The kinds of relationships I have observed as an evaluator clearly demonstrates to me that museum educators are essential to a museum’s missions.  Museum educators are often the name and face of the museum to the community.  If these names and faces go away, I worry museum will have burned bridges into their communities.

As a museum educator myself, I especially agree with the observation that museum educators create connections with the students they teach within the programs. I remember a number of instances throughout my career in the museum education field when some kids are working on projects and decided to create another project so they can give me a present as a way to thank me, and I remember how the kids would be comfortable sharing stories with me (museum and non-museum related). When visiting museums, children especially have the opportunity to connect with the world they live in and with the real-world concepts, artifacts, and documents to fully grasp the lessons they learn in the classroom. Museum educators help children and other audiences bridge the gap between the classroom and the world around us.

 Like many museum professionals right now, I do not have the solution that would solve all problems museums are facing in the pandemic. The best we can do for now is to figure out the main priority to help museums survive, and getting rid of museum educators is not the priority we should have.

Resources:

https://www.npr.org/sections/coronavirus-live-updates/2020/07/22/894049653/one-third-of-u-s-museums-may-not-survive-the-year-survey-finds

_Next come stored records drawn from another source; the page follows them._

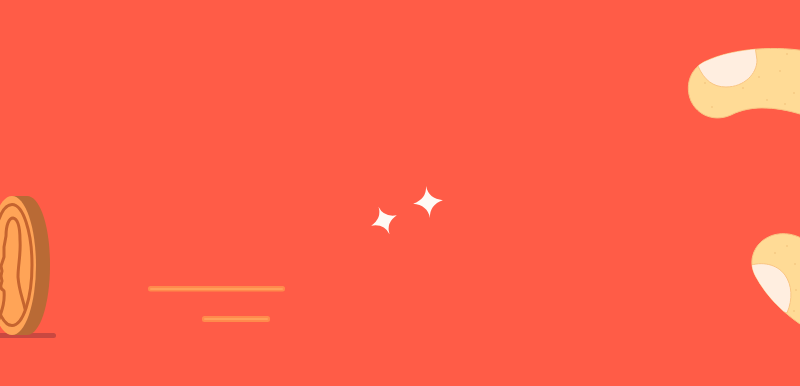
<!DOCTYPE html>
<html lang="en">
<head>
<meta charset="utf-8">
<title>Rolling coin</title>
<style>
:root {
  --coral: #ff5c47;
  --skin: #ffdb96;
  --skin-edge: #f9c583;
  --nail: #ffeee0;
  --freckle: #f0bd78;
  --gold: #ffa457;
  --bronze: #b96a35;
  --engraving: #c5642f;
  --shadow: #c94840;
  --streak: #ff8a4c;
  --streak-core: #ffa05a;
  --spark: #fffaf5;
}
html, body { margin: 0; background: var(--coral); overflow: hidden; }
.banner { display: block; width: 800px; height: 386px; background: var(--coral); }
.finger { fill: var(--skin); stroke: var(--skin-edge); stroke-width: 1; }
.nail { fill: var(--nail); stroke: var(--skin-edge); stroke-width: 1; }
.freckles { fill: var(--freckle); }
.coin-edge { fill: var(--bronze); }
.coin-face { fill: var(--gold); }
.engraving { fill: none; stroke: var(--engraving); stroke-width: 3; stroke-linejoin: round; stroke-linecap: round; }
.coin-shadow { fill: var(--shadow); }
.streak { fill: var(--streak); }
.streak-core { fill: var(--streak-core); }
.spark { fill: var(--spark); }
</style>
</head>
<body>
<svg class="banner" viewBox="0 0 800 386" role="img" aria-label="A gold coin rolls toward an open hand">
  <defs>
    <path id="sparkle" d="M0-16Q1-3 15 0Q1 3 0 16Q-1 3-15 0Q-1-3 0-16Z"/>
    <clipPath id="index-clip"><path d="M806 51C768 45 728 50 704 62C689 70 685 87 691 101C698 116 715 122 731 115C752 104 780 107 806 116Z"/></clipPath>
    <clipPath id="thumb-clip"><path d="M806 241C789 229 766 232 756 248C750 258 751 268 756 277C767 297 784 314 806 328Z"/></clipPath>
  </defs>

  <g id="coin">
    <rect class="coin-shadow" x="-6" y="333" width="62" height="5" rx="2.5"/>
    <path class="coin-edge" d="M12 196H27C40 196 50 226 50 265S40 335 27 335H12Z"/>
    <ellipse class="coin-face" cx="12" cy="265.5" rx="24" ry="69.5"/>
    <ellipse class="engraving" cx="12" cy="265" rx="20" ry="60.500"/>
    <path class="engraving" d="M-1 319C2 310 5 302 4 291C2 289 0 289 1 285L2 281L1 276L2 271L1 266L4 257L4 247L6 236C6 225 9 218 13 218C18 219 20 228 20 240C21 254 18 265 18 277C19 291 23 299 25 309"/>
  </g>

  <g id="speed-lines">
    <rect class="streak" x="148" y="286" width="137" height="5.500" rx="2.500"/>
    <rect class="streak-core" x="150" y="288" width="133" height="2" rx="1"/>
    <rect class="streak" x="202" y="316" width="68" height="6" rx="2.500"/>
    <rect class="streak-core" x="204" y="318" width="64" height="2" rx="1"/>
  </g>

  <g id="sparkles" class="spark">
    <use href="#sparkle" transform="translate(384 220.500) rotate(-22) scale(.92)"/>
    <use href="#sparkle" transform="translate(428 202) rotate(-7)"/>
  </g>

  <g id="index-finger">
    <path class="finger" d="M806 51C768 45 728 50 704 62C689 70 685 87 691 101C698 116 715 122 731 115C752 104 780 107 806 116Z"/>
    <path class="nail" clip-path="url(#index-clip)" d="M698 66C704 80 713 87 726 87C744 87 757 74 757 60L755 46L700 50Z"/>
    <g class="freckles">
      <circle cx="705" cy="83" r=".8"/><circle cx="712" cy="107" r=".8"/><circle cx="743" cy="88" r=".8"/>
      <circle cx="759" cy="77" r=".8"/><circle cx="767" cy="100" r=".8"/><circle cx="785" cy="104" r=".8"/>
      <circle cx="780" cy="71" r=".8"/><circle cx="787" cy="54" r=".8"/><circle cx="794" cy="93" r=".8"/>
    </g>
  </g>

  <g id="thumb">
    <path class="finger" d="M806 241C789 229 766 232 756 248C750 258 751 268 756 277C767 297 784 314 806 328Z"/>
    <path class="nail" clip-path="url(#thumb-clip)" d="M748 266C762 261 777 264 785 275C792 285 793 299 787 313L750 300Z"/>
    <g class="freckles">
      <circle cx="775" cy="253" r=".8"/><circle cx="787" cy="246" r=".8"/><circle cx="795" cy="264" r=".8"/>
      <circle cx="796" cy="290" r=".8"/><circle cx="794" cy="311" r=".8"/>
    </g>
  </g>
</svg>
</body>
</html>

https://www.aam-us.org/2020/07/22/a-snapshot-of-us-museums-response-to-the-covid-19-pandemic/

https://www.aam-us.org/wp-content/uploads/2020/07/2020_National-Survey-of-COVID19-Impact-on-US-Museums.pdf

https://hyperallergic.com/578201/tenement-museum-education-staff-layoffs/

Caution: Laying Off Museum Educators May Burn Bridges to the Communities Museums Serve

Museum Education Challenges: Why We Need Museum Educators

How Education Theory is Used in Museums

Education Programming: How Important Flexibility is in School Programs

The Importance of Education Management in Museums